I don’t know about you, but I am tired of the challenging texts from the Gospel of Matthew. So, I thought I would instead tackle the Philippians text from the Apostle Paul. After all, what could be challenging about being Paul?!
This letter to the Philippians is my favorite book in the Bible. It is written by Paul to his beloved congregation in Philippi, a pastor’s letter to a group of friends and colleagues. Sounds good so far, right? Except, by now, Pastor Paul is in prison, in Rome, where he will die, in a few months, in a year or two. We don’t quite know, but he apparently died in Rome, executed by the Roman authorities.
How, I wonder, can he be so cheerful? Rejoice, he says. How can he be rejoicing when he is about to die because he loves Jesus? But he says, Rejoice, again and again. He says, don’t worry about anything. Just trust God.

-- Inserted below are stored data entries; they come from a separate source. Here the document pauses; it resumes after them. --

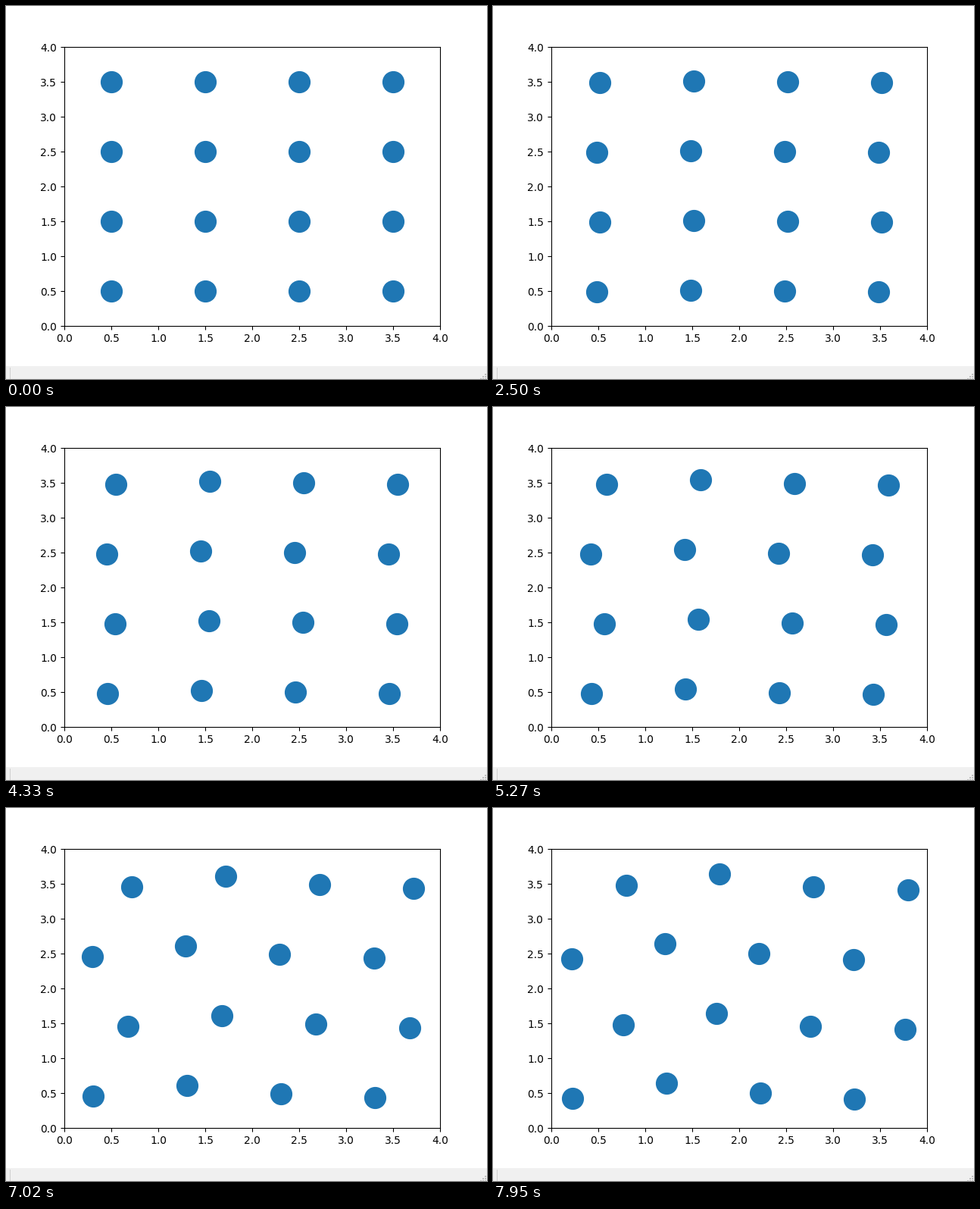
Recreate the animation shown at these times as a matplotlib script. Size 635 by 492 pixels, loop 8000 ms.

```python
import numpy as np
import matplotlib.pyplot as plt
from matplotlib.animation import FuncAnimation
from matplotlib.patches import Circle, Rectangle

W, H, DPI = 635, 492, 100
INTERVAL, FRAMES = 50, 160
CANVAS_H = 475                      # plot canvas; the status bar lies below
BLUE = "#1f77b4"

COL = np.arange(4)[None, :]
ROW = np.arange(4)[:, None]
SIDE = 1 - 2 * (ROW % 2)            # rows drift right and left in turn
LAG = np.array([[0], [0.13], [0.47], [0.27]])   # seconds behind the top row


def drift(t, rate=0.57, scale=1.11, limit=42.2):
    """Unstable growth in pixels that levels off towards the limit."""
    free = scale * np.sinh(rate * t)
    return free / np.cbrt(1 + np.abs(free / limit) ** 3)


def centers(t):
    """Dot centres after t seconds, snapped to whole pixels."""
    g = drift(t - LAG)
    dx = g * (SIDE + 0.01 * np.cos(2 * np.pi * COL / 3))

    # Outer columns sag, the second rises, the third hardly moves.
    g = drift(t)
    dy = np.array([0.63 * g**0.55, -0.375 * g, 0.055 * g, 0.9 * g**0.55])[None, :]
    # Late on, neighbouring rows begin to swing apart.
    swing = 2.3 * (max(t - 7, 0) / 0.95) ** 2
    dy = dy + swing * (0.5 * (COL % 2) - SIDE * np.cos(np.pi * COL / 2))

    x = 139 + 124 * COL + np.floor(dx + 0.5)
    y = 100 + 92 * ROW + np.floor(dy + 0.5)
    return np.column_stack([x.ravel(), y.ravel()]) + 0.5


fig = plt.figure(figsize=(W / DPI, H / DPI), dpi=DPI, facecolor="white")

bottom = H - CANVAS_H + 0.11 * 478
# The slight nudge keeps centred tick labels from rounding down.
plot = fig.add_axes([77.01 / W, bottom / H, 496 / W, 0.77 * 478 / H])
ticks = np.arange(0, 4.1, 0.5)
plot.set(xlim=(0, 4), ylim=(0, 4), xticks=ticks, yticks=ticks)

stage = fig.add_axes([0, 0, 1, 1])
stage.set(xlim=(0, W), ylim=(H, 0))
stage.axis("off")


def box(x, y, w, h, color):
    stage.add_patch(Rectangle((x, y), w, h, facecolor=color, linewidth=0))


box(0, CANVAS_H, W, H - CANVAS_H, "#f0f0f0")
box(5, 477, 1, 15, "#d0d0d0")
for i in range(3):                  # size grip
    for j in range(i + 1):
        box(632 - 3 * j, 485 + 3 * i, 2, 2, "#bfbfbf")

radius = 10 * DPI / 72
dots = [stage.add_patch(Circle(c, radius, facecolor=BLUE, edgecolor=BLUE, linewidth=1))
        for c in centers(0)]


def update(frame):
    for dot, c in zip(dots, centers(frame * INTERVAL / 1000)):
        dot.center = c
    return dots


anim = FuncAnimation(fig, update, frames=FRAMES, interval=INTERVAL,
                     repeat=True, repeat_delay=0, blit=False)
plt.show()
```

I want to say, “Pastor Paul, do you know what you are talking about? Of course we are worried about lot of things. There’s a lot going on in our lives, in our church, in our community, in our nation, in the world. Aren’t you paying attention? Between the bills and the hurricanes and the possibility of another war, there is a lot to be worried about.”
But Pastor Paul, if he were writing today to St John Lutheran Church, would have no concern about our fears, our worries. Instead, he would be telling us to pay attention to how we treat others. He would say, “Find a way to agree with each other, because it’s what Jesus wants. Remember all that you have done together in ministry, in Jesus’ name. Focus on the good things, whatever is true, honorable, just, and pleasing to God. Focus on those things in your relationships with each other and you will know God’s peace.”

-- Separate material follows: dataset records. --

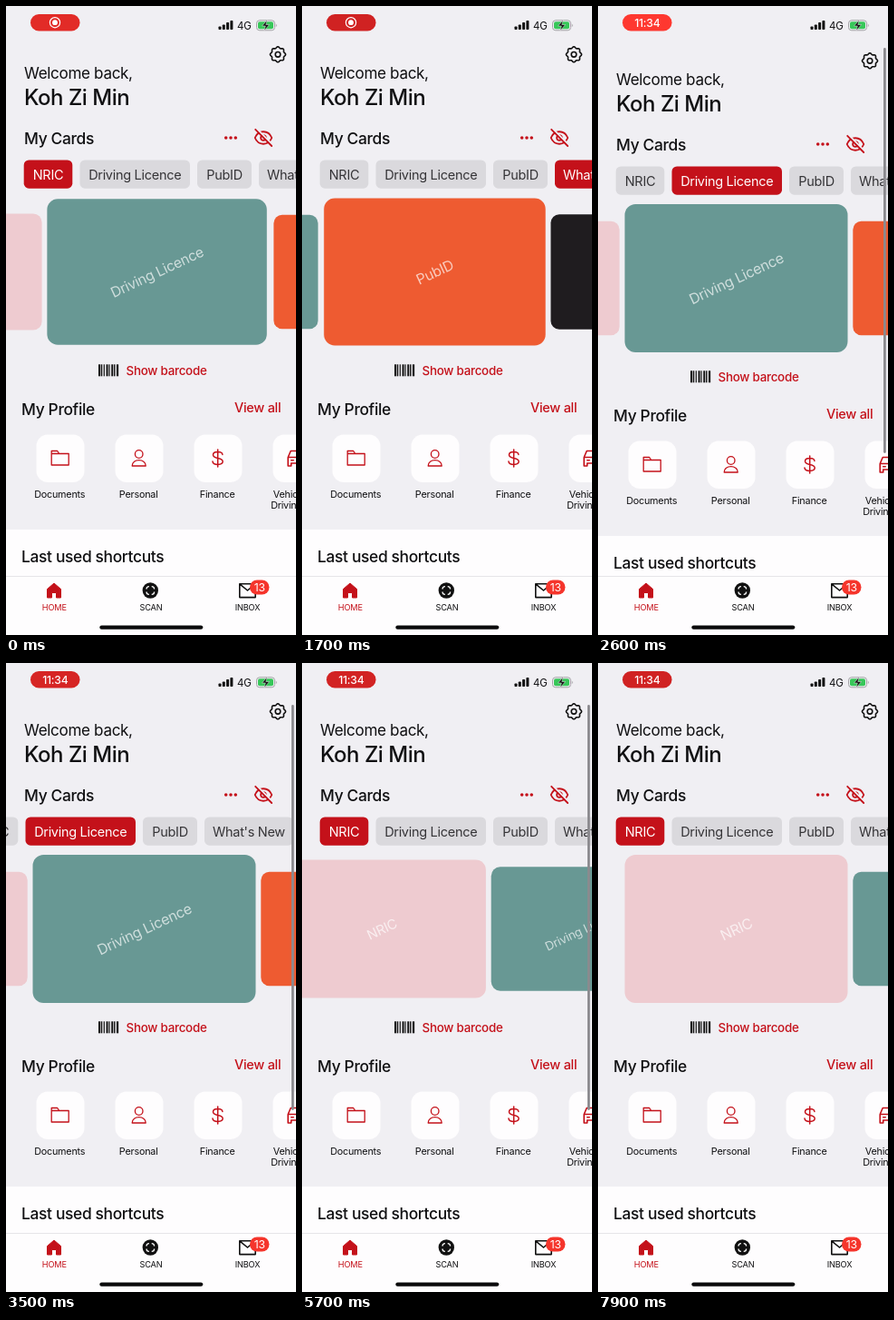
Write an HTML page that moves like this. It is 320 px wide and 692 px high and loops after 8000 ms.

```html
<!DOCTYPE html>
<html lang="en">
<head>
<meta charset="utf-8">
<title>Digital wallet home</title>
<style>
  html, body { margin: 0; width: 100%; height: 100%; overflow: hidden; background: #f0eff3; }
  svg { display: block; width: 100vw; height: 100vh; }
  text { font-family: Inter, Roboto, "Liberation Sans", sans-serif; letter-spacing: -.02em; fill: #101012; }
  .mid { text-anchor: middle; }
  .head { font-size: 17.4px; font-weight: 500; }
  .link { font-size: 14.5px; font-weight: 500; fill: #c4111a; }
  .small { font-size: 10.8px; text-anchor: middle; }
  .tab { font-size: 9.2px; text-anchor: middle; }
  .chip text { font-size: 14.5px; text-anchor: middle; fill: #353437; }
  .chip rect { fill: #dad9dd; }
  .chip.on rect { fill: #c4111a; }
  .chip.on text { fill: #fff; }
  .card text { font-size: 16px; text-anchor: middle; fill: #fff; fill-opacity: .68; }
  .line { fill: none; stroke: #c4111a; stroke-width: 1.3; stroke-linecap: round; stroke-linejoin: round; }
  .ink { fill: none; stroke: #111; stroke-width: 1.6; stroke-linejoin: round; }
</style>
</head>
<body>
<svg viewBox="0 0 320 692" preserveAspectRatio="none">
  <rect width="320" height="692" fill="#f0eff3"/>

  <g id="page">
    <g id="gear" class="ink" transform="translate(300 53.3)"><circle r="2.8"/></g>
    <text x="20" y="80" font-size="17.1">Welcome back,</text>
    <text x="20" y="109" font-size="24" font-weight="500">Koh Zi Min</text>
    <text x="20" y="152" class="head">My Cards</text>
    <g fill="#c4111a">
      <circle cx="242.7" cy="145" r="1.8"/><circle cx="248" cy="145" r="1.8"/><circle cx="253.3" cy="145" r="1.8"/>
    </g>
    <g class="line" style="stroke-width:1.8" transform="translate(284 145)">
      <path d="M-9.3 0C-5.5-9 5.5-9 9.3 0C5.5 9-5.5 9-9.3 0Z"/>
      <circle r="2.9"/>
      <g id="slash">
        <path d="M-6.6-9.4L10.4 8" stroke="#f0eff3" stroke-width="2"/>
        <path d="M-8.8-9.2L9.2 9"/>
      </g>
    </g>

    <g id="wallet">
      <g id="chips"></g>
      <g id="cards"></g>
      <g id="bars" fill="#111"></g>
      <text x="132.6" y="405.5" class="link" style="font-size:13.4px">Show barcode</text>
    </g>

    <g id="lower">
      <text x="17" y="193" class="head">My Profile</text>
      <text x="252" y="190" class="link">View all</text>
      <g id="tiles"></g>
      <rect y="319" width="320" height="202" fill="#fefdfe"/>
      <text x="17" y="355" class="head">Last used shortcuts</text>
      <g id="shortcuts"></g>
      <text x="160" y="498" class="link mid">View all shortcuts</text>
    </g>
  </g>

  <rect id="scrollbar" x="315" y="46" width="2.8" rx="1.4" fill="#8b8a8e"/>

  <rect id="pill" x="27" y="9" width="54.5" height="18.5" rx="9.25"/>
  <g id="record" fill="none" stroke="#fff" stroke-width="1.2">
    <circle cx="54" cy="18.2" r="5.6"/><circle cx="54" cy="18.2" r="2.9" fill="#fff" stroke="none"/>
  </g>
  <text id="clock" x="54.3" y="22.6" class="mid" font-size="12.2" font-weight="500" style="fill:#fff">11:34</text>
  <g id="signal" fill="#111"></g>
  <text x="255" y="25.6" font-size="11.5">4G</text>
  <rect x="276.5" y="15.8" width="20" height="11" rx="3.3" fill="none" stroke="#a3a2a6"/>
  <rect x="278" y="17.3" width="17" height="8" rx="2" fill="#37c759"/>
  <path d="M297.8 19.4q2 1.9 0 3.8z" fill="#a3a2a6"/>
  <path d="M288.2 15.3l-5.6 6.7h3.7l-1.5 5.3l5.8-6.8h-3.8z" fill="#111" stroke="#f0eff3" stroke-width=".5"/>

  <rect y="627" width="320" height="65" fill="#fefdfe"/>
  <path d="M0 627.5H320" stroke="#e6e5e9"/>
  <path d="M45.5 641.5L53 635l7.5 6.5V651h-5v-5.5h-5V651h-5z" fill="#c4111a" stroke="#c4111a" stroke-linejoin="round"/>
  <circle cx="159.3" cy="643" r="8.7" fill="#111"/>
  <path d="M155 641.6q0-2.9 2.9-2.9M160.7 638.7q2.9 0 2.9 2.9M163.6 644.4q0 2.9-2.9 2.9M157.9 647.3q-2.9 0-2.9-2.9" fill="none" stroke="#fff" stroke-width="1.3"/>
  <path class="ink" d="M257.8 635.8h17.4v14.8h-17.4zl8.7 7.2l8.7-7.2"/>
  <rect x="269" y="631.5" width="21.5" height="16" rx="8" fill="#f5352c"/>
  <text x="279.7" y="644" class="mid" font-size="12.3" style="fill:#fff">13</text>
  <text x="53.3" y="665" class="tab" style="fill:#c4111a">HOME</text>
  <text x="160" y="665" class="tab">SCAN</text>
  <text x="266.5" y="665" class="tab">INBOX</text>
  <rect x="103.3" y="681.4" width="114" height="4.4" rx="2.2" fill="#0b0b0c"/>
</svg>

<script>
const LOOP = 8000, STEP = 100;
const COLLAPSE = 6600, EXPAND = 7500;
const CARD = { x: 152.5, y: 292.5, w: 246, h: 163, pitch: 223.5, shrink: .23 };

const $ = id => document.getElementById(id);
const fill = (id, parts) => { $(id).insertAdjacentHTML('beforeend', parts.join('')); return [...$(id).children]; };
const show = (el, on) => el.setAttribute('visibility', on ? 'visible' : 'hidden');
const move = (el, x, y) => el.setAttribute('transform', `translate(${x} ${y})`);

const passes = [
  { name: 'NRIC', x: 19.7, w: 53.6, color: '#eecbd0' },
  { name: 'Driving Licence', x: 81.5, w: 121.5, color: '#689894' },
  { name: 'PubID', x: 211, w: 60, color: '#ee5b31' },
  { name: "What's New", x: 279, w: 98, color: '#1f1c1f' }
];

const chips = fill('chips', passes.map(p => `<g class="chip">
  <rect x="${p.x}" y="169.5" width="${p.w}" height="31.2" rx="5.5"/>
  <text x="${p.x + p.w / 2}" y="190.5">${p.name}</text></g>`));

const cards = fill('cards', passes.map(p => `<g class="card">
  <rect x="${-CARD.w / 2}" y="${-CARD.h / 2}" width="${CARD.w}" height="${CARD.h}" rx="12" fill="${p.color}"/>
  <text transform="rotate(-25)" y="6">${p.name}</text></g>`));

const icons = {
  folder: '<path d="M-9.5 7.5V-8H-3L-1-5H9.5V7.5ZM-9.5-5H-1"/>',
  person: '<circle cy="-4.5" r="4.3"/><path d="M-7.5 8.5C-7.5 0 7.5 0 7.5 8.5Z"/>',
  dollar: '<path d="M0-9.6V9.6M5.2-4C4.7-8-5.2-8-5.2-3.6C-5.2 1 5.5-1 5.5 3.6C5.5 8-5.2 8-5.7 3.6" stroke-width="1.5"/>',
  car: '<path d="M-9.5 8.5V-1L-6.5-8H6.5L9.5-1V8.5H6V5.5H-6V8.5ZM-9.5-1H9.5M-6 2.3h2.5M3.5 2.3H6" stroke-width="1.6"/>'
};
const labels = (x, y, lines) => lines.map((s, i) => `<text class="small" x="${x}" y="${y + i * 12.5}">${s}</text>`).join('');
const tile = (i, y, color, art, lines) => {
  const x = 60 + 87 * i;
  return `<rect x="${x - 26.5}" y="${y}" width="53" height="52.5" rx="12.5" fill="${color}"/>
    <g class="line" transform="translate(${x - .3} ${y + 26})">${art}</g>${labels(x - .8, y + 69, lines)}`;
};

fill('tiles', [
  ['folder', 'Documents'], ['person', 'Personal'], ['dollar', 'Finance'], ['car', 'Vehicles &amp;', 'Driving Info']
].map(([icon, ...lines], i) => tile(i, 214.5, '#fefdfe', icons[icon], lines)));

fill('shortcuts', [
  tile(0, 376.5, '#f6f7f9', '<circle r="11" fill="#17705c" stroke="none"/>', ['VLN Savings', 'Services']),
  tile(1, 376.5, '#f6f7f9', '<rect x="-11.5" y="-11.5" width="23" height="23" rx="2" fill="#c9252c" stroke="none"/>', ['My', 'NestDesk'])
]);

fill('bars', [2.2, 1.4, 1.2, 2, 1.2, 2, 1.4, 2.2].map((w, i) => `<rect x="${102 + i * 2.85}" y="394.3" width="${w}" height="13"/>`));
fill('signal', [3.5, 5.5, 8, 10].map((h, i) => `<rect x="${234.5 + i * 4.3}" y="${26 - h}" width="3" height="${h}" rx=".8"/>`));

// Rounded cog with eight lobes
const cog = Array.from({ length: 64 }, (_, i) => {
  const a = i * Math.PI / 32, r = 7.8 + .75 * Math.cos(8 * a);
  return `${(r * Math.cos(a)).toFixed(2)} ${(r * Math.sin(a)).toFixed(2)}`;
});
fill('gear', [`<polygon points="${cog.join(' ')}"/>`]);

const ease = u => u < .5 ? 2 * u * u : 1 - 2 * (1 - u) ** 2;
function track(keys, t) {
  const next = keys.findIndex(k => k[0] > t);
  if (next < 0) return keys[keys.length - 1][1];
  if (next === 0) return keys[0][1];
  const [t0, a] = keys[next - 1], [t1, b] = keys[next];
  return a + (b - a) * ease((t - t0) / (t1 - t0));
}
const latest = (keys, t) => keys.filter(k => k[0] <= t).pop()[1];

const swipe = [[0, .937], [100, 1], [400, 1], [800, 2], [900, 2], [1250, 3], [1400, 3],
  [1700, 2.027], [1800, 2], [2000, 2], [2400, 1], [5450, 1], [5853, 0]];
const selection = [[0, 0], [300, 1], [900, 2], [1300, 3], [1900, 2], [2500, 1], [5400, 0]];
const pull = [[2400, 0], [2600, 7], [2900, 0]];
const chipScroll = [[3100, 0], [3500, -60], [3800, -60], [4400, 14.5], [4750, 0]];
const barFade = [[2300, 0], [2500, 1], [7500, 1], [7700, 0]];

function draw(t) {
  const open = t < COLLAPSE || t >= EXPAND;
  const position = track(swipe, t), selected = latest(selection, t);

  move($('page'), 0, track(pull, t));
  move($('chips'), track(chipScroll, t), 0);
  move($('lower'), 0, open ? 257 : 0);
  show($('wallet'), open);
  show($('slash'), open);

  chips.forEach((chip, i) => chip.classList.toggle('on', i === selected));
  cards.forEach((card, i) => {
    const d = i - position;
    const scale = 1 - CARD.shrink * Math.min(1, Math.abs(d));
    card.setAttribute('transform', `translate(${CARD.x + d * CARD.pitch} ${CARD.y}) scale(${scale})`);
  });

  $('scrollbar').setAttribute('height', open ? 446 : 460);
  $('scrollbar').setAttribute('opacity', track(barFade, t));

  const glow = .5 + .5 * Math.cos((t - 2700) / 2100 * 2 * Math.PI);
  const mix = (a, b) => Math.round(a + (b - a) * glow);
  $('pill').setAttribute('fill', `rgb(${mix(208, 255)},${mix(34, 56)},${mix(34, 48)})`);
  show($('record'), t < 2100);
  show($('clock'), t >= 2100);
}

const start = performance.now();
function tick() {
  const elapsed = (performance.now() - start) % LOOP;
  draw(Math.floor(elapsed / STEP) * STEP);
  requestAnimationFrame(tick);
}
tick();
</script>
</body>
</html>
```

Many times, we have experiences or events in our lives that begin with grief and distress that later become cause for rejoicing. That’s the way God works.
… Norris and Susan and I were in Orlando for Synod Assembly this past week. We heard lots of stories of congregations and ministries, from the speakers and at tables over meals. These stories are about rejoicing despite crummy situations. Here are some of them.
There is a lot of bad press about the youth of today. They do this or that, they don’t do this or that. But we were all rejoicing one afternoon when thirteen young got themselves excused from school to attend the Assembly. They all took a turn saying what being at the Assembly meant to them. Their answers were all different, but all said how much they were learning, and how they felt valued by being invited to fully participate in the Assembly. Of course, the youth also rejoiced in being fed chips and soft drinks every evening.
… When we – the Florida Bahamas Synod – were gathered last year in Assembly, we learned of the mass shooting at the Pulse Night Club. At this Assembly, three chaplains spoke about that night. Gathered with family members at a nearby hotel, the chaplains waited with them for news. What had happened? Whose child was alive? Whose child was injured? Whose sibling was lying dead on the floor?
You may remember the event. The Pulse was a popular club. Many who went there often were gay or lesbian or transgender. Some were single women who felt safe there; no one would try to assault them there.
As they waited, some other pastors and chaplains arrived at the hotel. They came carrying large Bibles and an attitude about the young people who frequented the Pulse. The Lutheran pastors made it clear that they were there to minister to all the families, without judgment. The people in the room were hurting. Many families were just in that moment learning that their children were homosexual. They didn’t need to hear that their children were sinners who would never see the face of God. They needed to hear that God loved them and their children, and that Jesus wept with them and cared about their pain.
I wept as I heard the chaplains tell the story. And I rejoiced that they – and we Lutherans through them – were there that horrible night bring Jesus to hurting families.
… We elected a new Bishop at this assembly, and it is cause for rejoicing. There are many reasons for Latino and Latina people to be fearful. They are often arrested simply because their skin is brown, or because they live in Miami.
Pedro Suarez is from Venezuela, and many parts of the US. He is a trained mission developer and redeveloper. At first, I simply wanted to hear a different voice, a different perspective on ministry in Florida than that told by white male pastors. So, I voted for him.
As we got to know him, I realized I was supporting him not because of his different heritage but because I believed he is the best candidate of the group. The others were all good, but Pedro stood out as the right person for the Synod at this time. When I was standing in line to congratulate him, I heard people say, “We have changed the church in Florida today.” I and many others are rejoicing in this election.
… There is much to fear in our world these days. There is much that is not right, not just, not honorable, not pleasing to God. We could dwell on the bad news, in the world, or in our personal lives.
Or we can rejoice in what is good, what is honorable and pleasing to God. I hope you will pay attention this week and find some things worthy of rejoicing.
Please pray with me. God of hope, lead us to see the world through your eyes. Help us recognize those who are hurting, and offer to ease their pain in some way. Help us also to notice those reasons for rejoicing and take time to celebrate. Amen